- **Entries provided**:
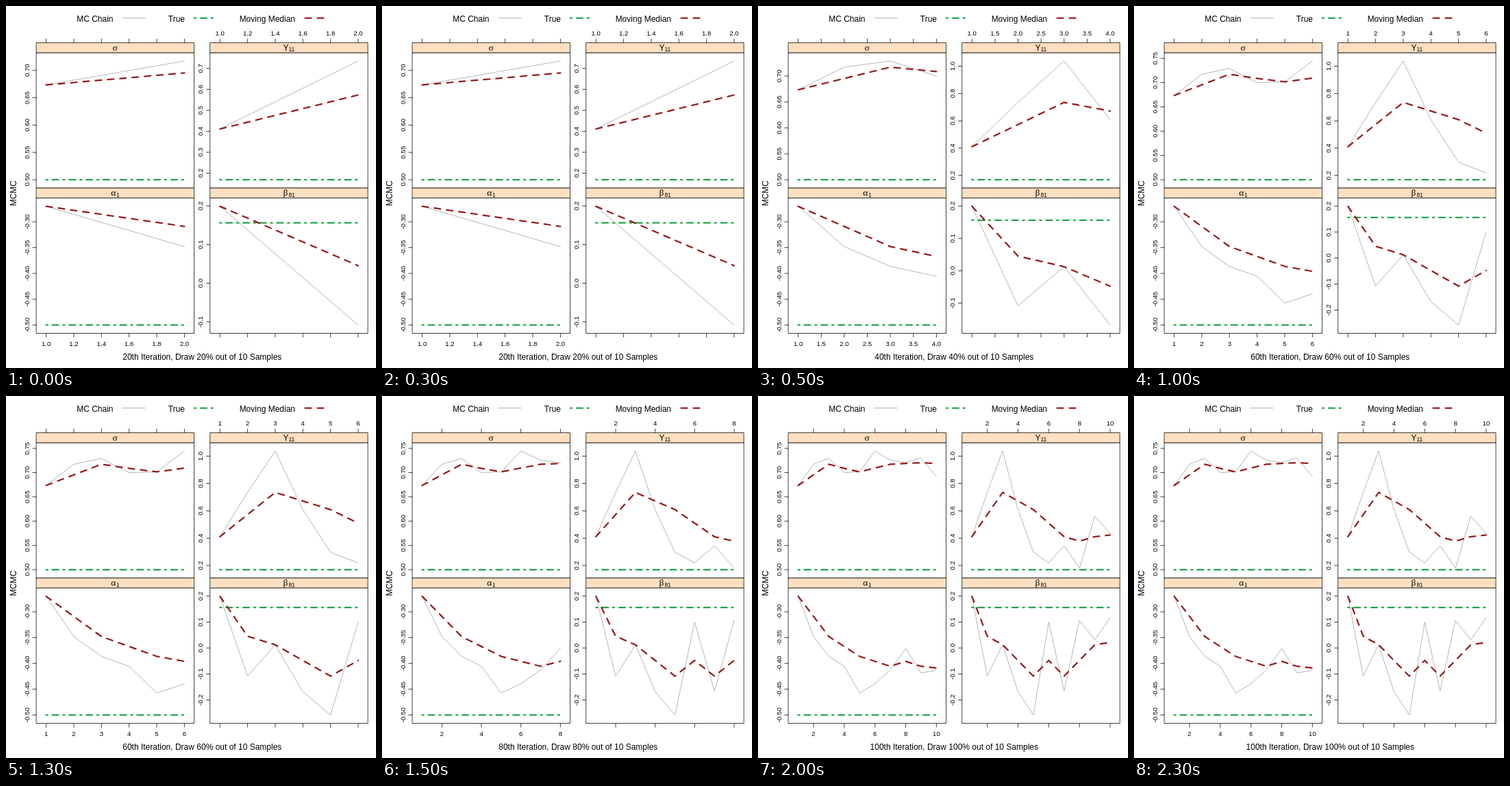
An HTML page with a canvas that plays this animation: 540x527 px, repeating every 2500 ms.

```html
<!DOCTYPE html>
<html lang="en">
<head>
<meta charset="utf-8">
<style>
  html, body { margin: 0; width: 100%; height: 100%; overflow: hidden; background: #fff; }
  canvas { display: block; }
</style>
</head>
<body>
<canvas id="stage" width="540" height="527"></canvas>
<script>
const ctx = document.getElementById('stage').getContext('2d');
const SANS = '"Liberation Sans", Arial, sans-serif';
const SERIF = '"Liberation Serif", "Times New Roman", serif';
const W = 230, H = 197, STRIP = 14.5, PAD = 0.07 / 1.14;
const X_STEPS = [0.2, 0.5, 1, 2, 2];

const CHAIN = { color: '#acacac', width: 0.9, dash: [] };
const TRUE = { color: '#1fa64a', width: 2.25, dash: [1, 3, 4, 3] };
const MEDIAN = { color: '#981b1b', width: 2.25, dash: [4, 4] };

const panels = [
  { x: 44.5, y: 68, symbol: 'σ', sub: '', truth: 0.5, digits: 2, step: () => 0.05,
    chain: [.6735, .7172, .729, .7, .7015, .7444, .7255, .7203, .7302, .691] },
  { x: 298.1, y: 68, symbol: 'Υ', sub: '11', truth: 0.169, digits: 1, step: n => n < 3 ? 0.1 : 0.2,
    chain: [.411, .735, 1.038, .609, .297, .219, .345, .1815, .561, .435] },
  { x: 44.5, y: 279.5, symbol: 'α', sub: '1', truth: -0.5, digits: 2, step: () => 0.05,
    chain: [-.27, -.348, -.3864, -.4056, -.4575, -.4395, -.4125, -.3711, -.4183, -.4135] },
  { x: 298.1, y: 279.5, symbol: 'β', sub: '81', truth: 0.1562, digits: 1, step: () => 0.1,
    chain: [.199, -.108, .0125, -.1675, -.2575, .1, -.1655, .1065, .031, .117] }
];

function median(values) {
  const s = [...values].sort((a, b) => a - b), m = s.length >> 1;
  return s.length % 2 ? s[m] : (s[m - 1] + s[m]) / 2;
}

function line(points, { color, width, dash }) {
  ctx.strokeStyle = color;
  ctx.lineWidth = width;
  ctx.lineCap = ctx.lineJoin = 'round';
  ctx.setLineDash(dash.map(d => d * width));
  ctx.beginPath();
  points.forEach(([x, y]) => ctx.lineTo(x, y));
  ctx.stroke();
  ctx.setLineDash([]);
}

function text(str, x, y, { size = 12, align = 'center', font = SANS, turn = 0 } = {}) {
  ctx.save();
  ctx.translate(x, y);
  ctx.rotate(turn);
  ctx.font = `${size}px ${font}`;
  ctx.textAlign = align;
  ctx.fillStyle = '#000';
  ctx.fillText(str, 0, 0);
  ctx.restore();
}

function tick(x, y, dx, dy) {
  ctx.strokeStyle = '#000';
  ctx.lineWidth = 0.75;
  ctx.lineCap = 'butt';
  ctx.beginPath();
  ctx.moveTo(x, y);
  ctx.lineTo(x + dx, y + dy);
  ctx.stroke();
}

// Multiples of step inside the padded range
function ticks(lo, hi, step) {
  const pad = 0.07 * (hi - lo), list = [];
  for (let k = Math.ceil((lo - pad) / step); k * step <= hi + pad; k++) list.push(k * step);
  return list;
}

const scale = (lo, hi, from, to) => v => from + (v - lo) / (hi - lo) * (to - from);

function frameBox(x, y, h, fill) {
  ctx.fillStyle = fill;
  ctx.fillRect(x, y, W, h);
  ctx.strokeStyle = '#000';
  ctx.lineWidth = 0.75;
  ctx.strokeRect(x, y, W, h);
}

function drawPanel(p, index, stage) {
  const n = 2 * (stage + 1), data = p.chain.slice(0, n);
  const lo = Math.min(p.truth, ...data), hi = Math.max(p.truth, ...data);
  const px = scale(1, n, p.x + W * PAD, p.x + W * (1 - PAD));
  const py = scale(lo, hi, p.y + H * (1 - PAD), p.y + H * PAD);
  const plot = values => values.map((v, i) => [px(i + 1), py(v)]);

  frameBox(p.x, p.y, H, '#fff');
  frameBox(p.x, p.y - STRIP, STRIP, '#ffdfbf');

  const mid = p.x + W / 2, base = p.y - 3.2;
  const left = mid - 3.9 - p.sub.length * 2.3;
  text(p.symbol, left, base, { size: p.symbol === 'Υ' ? 12 : 13.5, align: 'left', font: p.symbol === 'Υ' ? SANS : SERIF });
  text(p.sub, left + 7.8, base + 1.6, { size: 8.4, align: 'left' });

  for (const v of ticks(lo, hi, p.step(n))) {
    tick(p.x, py(v), -6, 0);
    text(v.toFixed(p.digits), p.x - 11, py(v), { size: 9.6, turn: -Math.PI / 2 });
  }
  const top = index < 2;
  for (const v of ticks(1, n, X_STEPS[stage])) {
    tick(px(v), top ? p.y - STRIP : p.y + H, 0, top ? -6 : 6);
    if (index === 1 || index === 2)
      text(v.toFixed(n < 5 ? 1 : 0), px(v), top ? 43 : 495, { size: 9.6 });
  }

  line(plot(data), CHAIN);
  line([[px(1), py(p.truth)], [px(n), py(p.truth)]], TRUE);
  line(plot(data.map((_, i) => median(data.slice(0, i + 1)))), MEDIAN);
}

function draw(stage) {
  ctx.fillStyle = '#fff';
  ctx.fillRect(0, 0, 540, 527);
  [['MC Chain', 156.5, 169.5, CHAIN], ['True', 261, 275, TRUE], ['Moving Median', 422, 436.5, MEDIAN]]
    .forEach(([label, end, x, style]) => {
      text(label, end, 23, { align: 'right' });
      line([[x, 17.5], [x + 33.5, 17.5]], style);
    });
  panels.forEach((p, i) => drawPanel(p, i, stage));
  text('MCMC', 15, 272.7, { turn: -Math.PI / 2 });
  const share = 20 * (stage + 1);
  text(`${share}th Iteration, Draw ${share}% out of 10 Samples`, 286.3, 514.8);
}

function loop() {
  draw(Math.floor(performance.now() % 2500 / 500));
  requestAnimationFrame(loop);
}
loop();
</script>
</body>
</html>
```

- **Problem to work on**: What you return must match each record exactly and contain no images.

- **Exercise solution**:
An HTML page with a canvas that plays this animation: 540x527 px, repeating every 2500 ms.

```html
<!DOCTYPE html>
<html lang="en">
<head>
<meta charset="utf-8">
<style>
  html, body { margin: 0; width: 100%; height: 100%; overflow: hidden; background: #fff; }
  canvas { display: block; }
</style>
</head>
<body>
<canvas id="stage" width="540" height="527"></canvas>
<script>
const ctx = document.getElementById('stage').getContext('2d');
const SANS = '"Liberation Sans", Arial, sans-serif';
const SERIF = '"Liberation Serif", "Times New Roman", serif';
const W = 230, H = 197, STRIP = 14.5, PAD = 0.07 / 1.14;
const X_STEPS = [0.2, 0.5, 1, 2, 2];

const CHAIN = { color: '#acacac', width: 0.9, dash: [] };
const TRUE = { color: '#1fa64a', width: 2.25, dash: [1, 3, 4, 3] };
const MEDIAN = { color: '#981b1b', width: 2.25, dash: [4, 4] };

const panels = [
  { x: 44.5, y: 68, symbol: 'σ', sub: '', truth: 0.5, digits: 2, step: () => 0.05,
    chain: [.6735, .7172, .729, .7, .7015, .7444, .7255, .7203, .7302, .691] },
  { x: 298.1, y: 68, symbol: 'Υ', sub: '11', truth: 0.169, digits: 1, step: n => n < 3 ? 0.1 : 0.2,
    chain: [.411, .735, 1.038, .609, .297, .219, .345, .1815, .561, .435] },
  { x: 44.5, y: 279.5, symbol: 'α', sub: '1', truth: -0.5, digits: 2, step: () => 0.05,
    chain: [-.27, -.348, -.3864, -.4056, -.4575, -.4395, -.4125, -.3711, -.4183, -.4135] },
  { x: 298.1, y: 279.5, symbol: 'β', sub: '81', truth: 0.1562, digits: 1, step: () => 0.1,
    chain: [.199, -.108, .0125, -.1675, -.2575, .1, -.1655, .1065, .031, .117] }
];

function median(values) {
  const s = [...values].sort((a, b) => a - b), m = s.length >> 1;
  return s.length % 2 ? s[m] : (s[m - 1] + s[m]) / 2;
}

function line(points, { color, width, dash }) {
  ctx.strokeStyle = color;
  ctx.lineWidth = width;
  ctx.lineCap = ctx.lineJoin = 'round';
  ctx.setLineDash(dash.map(d => d * width));
  ctx.beginPath();
  points.forEach(([x, y]) => ctx.lineTo(x, y));
  ctx.stroke();
  ctx.setLineDash([]);
}

function text(str, x, y, { size = 12, align = 'center', font = SANS, turn = 0 } = {}) {
  ctx.save();
  ctx.translate(x, y);
  ctx.rotate(turn);
  ctx.font = `${size}px ${font}`;
  ctx.textAlign = align;
  ctx.fillStyle = '#000';
  ctx.fillText(str, 0, 0);
  ctx.restore();
}

function tick(x, y, dx, dy) {
  ctx.strokeStyle = '#000';
  ctx.lineWidth = 0.75;
  ctx.lineCap = 'butt';
  ctx.beginPath();
  ctx.moveTo(x, y);
  ctx.lineTo(x + dx, y + dy);
  ctx.stroke();
}

// Multiples of step inside the padded range
function ticks(lo, hi, step) {
  const pad = 0.07 * (hi - lo), list = [];
  for (let k = Math.ceil((lo - pad) / step); k * step <= hi + pad; k++) list.push(k * step);
  return list;
}

const scale = (lo, hi, from, to) => v => from + (v - lo) / (hi - lo) * (to - from);

function frameBox(x, y, h, fill) {
  ctx.fillStyle = fill;
  ctx.fillRect(x, y, W, h);
  ctx.strokeStyle = '#000';
  ctx.lineWidth = 0.75;
  ctx.strokeRect(x, y, W, h);
}

function drawPanel(p, index, stage) {
  const n = 2 * (stage + 1), data = p.chain.slice(0, n);
  const lo = Math.min(p.truth, ...data), hi = Math.max(p.truth, ...data);
  const px = scale(1, n, p.x + W * PAD, p.x + W * (1 - PAD));
  const py = scale(lo, hi, p.y + H * (1 - PAD), p.y + H * PAD);
  const plot = values => values.map((v, i) => [px(i + 1), py(v)]);

  frameBox(p.x, p.y, H, '#fff');
  frameBox(p.x, p.y - STRIP, STRIP, '#ffdfbf');

  const mid = p.x + W / 2, base = p.y - 3.2;
  const left = mid - 3.9 - p.sub.length * 2.3;
  text(p.symbol, left, base, { size: p.symbol === 'Υ' ? 12 : 13.5, align: 'left', font: p.symbol === 'Υ' ? SANS : SERIF });
  text(p.sub, left + 7.8, base + 1.6, { size: 8.4, align: 'left' });

  for (const v of ticks(lo, hi, p.step(n))) {
    tick(p.x, py(v), -6, 0);
    text(v.toFixed(p.digits), p.x - 11, py(v), { size: 9.6, turn: -Math.PI / 2 });
  }
  const top = index < 2;
  for (const v of ticks(1, n, X_STEPS[stage])) {
    tick(px(v), top ? p.y - STRIP : p.y + H, 0, top ? -6 : 6);
    if (index === 1 || index === 2)
      text(v.toFixed(n < 5 ? 1 : 0), px(v), top ? 43 : 495, { size: 9.6 });
  }

  line(plot(data), CHAIN);
  line([[px(1), py(p.truth)], [px(n), py(p.truth)]], TRUE);
  line(plot(data.map((_, i) => median(data.slice(0, i + 1)))), MEDIAN);
}

function draw(stage) {
  ctx.fillStyle = '#fff';
  ctx.fillRect(0, 0, 540, 527);
  [['MC Chain', 156.5, 169.5, CHAIN], ['True', 261, 275, TRUE], ['Moving Median', 422, 436.5, MEDIAN]]
    .forEach(([label, end, x, style]) => {
      text(label, end, 23, { align: 'right' });
      line([[x, 17.5], [x + 33.5, 17.5]], style);
    });
  panels.forEach((p, i) => drawPanel(p, i, stage));
  text('MCMC', 15, 272.7, { turn: -Math.PI / 2 });
  const share = 20 * (stage + 1);
  text(`${share}th Iteration, Draw ${share}% out of 10 Samples`, 286.3, 514.8);
}

function loop() {
  draw(Math.floor(performance.now() % 2500 / 500));
  requestAnimationFrame(loop);
}
loop();
</script>
</body>
</html>
```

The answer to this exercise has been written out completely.